- _What you will do_
All of the data is to be copied word for word.
━━ Dataset records
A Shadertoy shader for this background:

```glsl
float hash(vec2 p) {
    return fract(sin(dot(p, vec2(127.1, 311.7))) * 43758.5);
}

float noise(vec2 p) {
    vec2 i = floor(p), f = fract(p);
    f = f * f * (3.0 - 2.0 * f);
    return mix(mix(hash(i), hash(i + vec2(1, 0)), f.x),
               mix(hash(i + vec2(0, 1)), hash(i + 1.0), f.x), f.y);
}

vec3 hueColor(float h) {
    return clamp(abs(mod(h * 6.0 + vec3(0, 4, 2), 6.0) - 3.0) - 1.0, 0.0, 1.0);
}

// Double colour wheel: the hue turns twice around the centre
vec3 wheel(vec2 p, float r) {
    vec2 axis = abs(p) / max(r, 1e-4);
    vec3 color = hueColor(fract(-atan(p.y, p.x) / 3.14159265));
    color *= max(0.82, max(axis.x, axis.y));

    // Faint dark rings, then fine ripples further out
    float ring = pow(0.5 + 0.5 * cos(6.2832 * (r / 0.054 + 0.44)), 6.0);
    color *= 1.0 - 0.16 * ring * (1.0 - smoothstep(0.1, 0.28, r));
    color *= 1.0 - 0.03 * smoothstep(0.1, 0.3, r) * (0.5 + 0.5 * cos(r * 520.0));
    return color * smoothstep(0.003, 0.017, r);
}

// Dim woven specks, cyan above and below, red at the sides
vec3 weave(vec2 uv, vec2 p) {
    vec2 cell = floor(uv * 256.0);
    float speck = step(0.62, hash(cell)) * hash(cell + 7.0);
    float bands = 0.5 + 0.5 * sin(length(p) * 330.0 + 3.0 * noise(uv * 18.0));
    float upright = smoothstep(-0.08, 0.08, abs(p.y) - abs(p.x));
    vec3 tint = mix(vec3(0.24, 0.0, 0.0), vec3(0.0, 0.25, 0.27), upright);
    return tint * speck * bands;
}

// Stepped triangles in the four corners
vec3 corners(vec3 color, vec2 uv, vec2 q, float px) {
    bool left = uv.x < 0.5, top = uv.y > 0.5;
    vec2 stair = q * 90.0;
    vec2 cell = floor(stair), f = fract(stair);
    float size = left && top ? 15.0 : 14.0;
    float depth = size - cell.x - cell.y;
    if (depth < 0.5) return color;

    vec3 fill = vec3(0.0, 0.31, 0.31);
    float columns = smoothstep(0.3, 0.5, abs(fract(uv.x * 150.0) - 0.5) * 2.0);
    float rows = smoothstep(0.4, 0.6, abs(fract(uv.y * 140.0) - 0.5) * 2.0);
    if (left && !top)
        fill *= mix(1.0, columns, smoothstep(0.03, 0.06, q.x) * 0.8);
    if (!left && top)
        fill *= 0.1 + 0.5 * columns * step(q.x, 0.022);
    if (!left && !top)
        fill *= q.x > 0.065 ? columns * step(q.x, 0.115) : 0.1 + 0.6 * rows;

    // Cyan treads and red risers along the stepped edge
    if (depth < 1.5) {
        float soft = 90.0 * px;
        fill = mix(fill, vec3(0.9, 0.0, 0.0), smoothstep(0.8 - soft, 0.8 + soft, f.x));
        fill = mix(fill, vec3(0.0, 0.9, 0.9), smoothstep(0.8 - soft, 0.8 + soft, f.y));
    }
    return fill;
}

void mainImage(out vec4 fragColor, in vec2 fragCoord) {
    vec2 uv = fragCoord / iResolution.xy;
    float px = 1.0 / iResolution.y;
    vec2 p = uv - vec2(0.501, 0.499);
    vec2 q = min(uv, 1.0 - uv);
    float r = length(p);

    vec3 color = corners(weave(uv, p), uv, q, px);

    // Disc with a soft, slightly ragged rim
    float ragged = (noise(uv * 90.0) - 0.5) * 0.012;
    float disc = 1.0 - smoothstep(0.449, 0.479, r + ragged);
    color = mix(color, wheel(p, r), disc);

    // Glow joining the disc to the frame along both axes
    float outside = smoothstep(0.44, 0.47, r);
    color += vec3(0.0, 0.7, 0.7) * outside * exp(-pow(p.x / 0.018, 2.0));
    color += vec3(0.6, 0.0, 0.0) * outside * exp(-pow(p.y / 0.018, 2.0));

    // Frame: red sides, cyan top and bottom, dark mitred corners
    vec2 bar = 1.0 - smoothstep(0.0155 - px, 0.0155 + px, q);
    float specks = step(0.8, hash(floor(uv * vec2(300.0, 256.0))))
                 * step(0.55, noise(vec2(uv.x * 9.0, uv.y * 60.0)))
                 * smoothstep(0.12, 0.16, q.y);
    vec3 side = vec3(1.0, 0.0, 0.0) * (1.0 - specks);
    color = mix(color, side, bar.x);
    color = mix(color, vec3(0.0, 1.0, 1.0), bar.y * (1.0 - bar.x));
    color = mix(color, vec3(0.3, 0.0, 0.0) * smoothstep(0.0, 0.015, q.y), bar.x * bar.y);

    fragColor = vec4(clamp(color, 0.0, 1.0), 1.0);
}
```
━━━━
- _Task answer_
A Shadertoy shader for this background:

```glsl
float hash(vec2 p) {
    return fract(sin(dot(p, vec2(127.1, 311.7))) * 43758.5);
}

float noise(vec2 p) {
    vec2 i = floor(p), f = fract(p);
    f = f * f * (3.0 - 2.0 * f);
    return mix(mix(hash(i), hash(i + vec2(1, 0)), f.x),
               mix(hash(i + vec2(0, 1)), hash(i + 1.0), f.x), f.y);
}

vec3 hueColor(float h) {
    return clamp(abs(mod(h * 6.0 + vec3(0, 4, 2), 6.0) - 3.0) - 1.0, 0.0, 1.0);
}

// Double colour wheel: the hue turns twice around the centre
vec3 wheel(vec2 p, float r) {
    vec2 axis = abs(p) / max(r, 1e-4);
    vec3 color = hueColor(fract(-atan(p.y, p.x) / 3.14159265));
    color *= max(0.82, max(axis.x, axis.y));

    // Faint dark rings, then fine ripples further out
    float ring = pow(0.5 + 0.5 * cos(6.2832 * (r / 0.054 + 0.44)), 6.0);
    color *= 1.0 - 0.16 * ring * (1.0 - smoothstep(0.1, 0.28, r));
    color *= 1.0 - 0.03 * smoothstep(0.1, 0.3, r) * (0.5 + 0.5 * cos(r * 520.0));
    return color * smoothstep(0.003, 0.017, r);
}

// Dim woven specks, cyan above and below, red at the sides
vec3 weave(vec2 uv, vec2 p) {
    vec2 cell = floor(uv * 256.0);
    float speck = step(0.62, hash(cell)) * hash(cell + 7.0);
    float bands = 0.5 + 0.5 * sin(length(p) * 330.0 + 3.0 * noise(uv * 18.0));
    float upright = smoothstep(-0.08, 0.08, abs(p.y) - abs(p.x));
    vec3 tint = mix(vec3(0.24, 0.0, 0.0), vec3(0.0, 0.25, 0.27), upright);
    return tint * speck * bands;
}

// Stepped triangles in the four corners
vec3 corners(vec3 color, vec2 uv, vec2 q, float px) {
    bool left = uv.x < 0.5, top = uv.y > 0.5;
    vec2 stair = q * 90.0;
    vec2 cell = floor(stair), f = fract(stair);
    float size = left && top ? 15.0 : 14.0;
    float depth = size - cell.x - cell.y;
    if (depth < 0.5) return color;

    vec3 fill = vec3(0.0, 0.31, 0.31);
    float columns = smoothstep(0.3, 0.5, abs(fract(uv.x * 150.0) - 0.5) * 2.0);
    float rows = smoothstep(0.4, 0.6, abs(fract(uv.y * 140.0) - 0.5) * 2.0);
    if (left && !top)
        fill *= mix(1.0, columns, smoothstep(0.03, 0.06, q.x) * 0.8);
    if (!left && top)
        fill *= 0.1 + 0.5 * columns * step(q.x, 0.022);
    if (!left && !top)
        fill *= q.x > 0.065 ? columns * step(q.x, 0.115) : 0.1 + 0.6 * rows;

    // Cyan treads and red risers along the stepped edge
    if (depth < 1.5) {
        float soft = 90.0 * px;
        fill = mix(fill, vec3(0.9, 0.0, 0.0), smoothstep(0.8 - soft, 0.8 + soft, f.x));
        fill = mix(fill, vec3(0.0, 0.9, 0.9), smoothstep(0.8 - soft, 0.8 + soft, f.y));
    }
    return fill;
}

void mainImage(out vec4 fragColor, in vec2 fragCoord) {
    vec2 uv = fragCoord / iResolution.xy;
    float px = 1.0 / iResolution.y;
    vec2 p = uv - vec2(0.501, 0.499);
    vec2 q = min(uv, 1.0 - uv);
    float r = length(p);

    vec3 color = corners(weave(uv, p), uv, q, px);

    // Disc with a soft, slightly ragged rim
    float ragged = (noise(uv * 90.0) - 0.5) * 0.012;
    float disc = 1.0 - smoothstep(0.449, 0.479, r + ragged);
    color = mix(color, wheel(p, r), disc);

    // Glow joining the disc to the frame along both axes
    float outside = smoothstep(0.44, 0.47, r);
    color += vec3(0.0, 0.7, 0.7) * outside * exp(-pow(p.x / 0.018, 2.0));
    color += vec3(0.6, 0.0, 0.0) * outside * exp(-pow(p.y / 0.018, 2.0));

    // Frame: red sides, cyan top and bottom, dark mitred corners
    vec2 bar = 1.0 - smoothstep(0.0155 - px, 0.0155 + px, q);
    float specks = step(0.8, hash(floor(uv * vec2(300.0, 256.0))))
                 * step(0.55, noise(vec2(uv.x * 9.0, uv.y * 60.0)))
                 * smoothstep(0.12, 0.16, q.y);
    vec3 side = vec3(1.0, 0.0, 0.0) * (1.0 - specks);
    color = mix(color, side, bar.x);
    color = mix(color, vec3(0.0, 1.0, 1.0), bar.y * (1.0 - bar.x));
    color = mix(color, vec3(0.3, 0.0, 0.0) * smoothstep(0.0, 0.015, q.y), bar.x * bar.y);

    fragColor = vec4(clamp(color, 0.0, 1.0), 1.0);
}
```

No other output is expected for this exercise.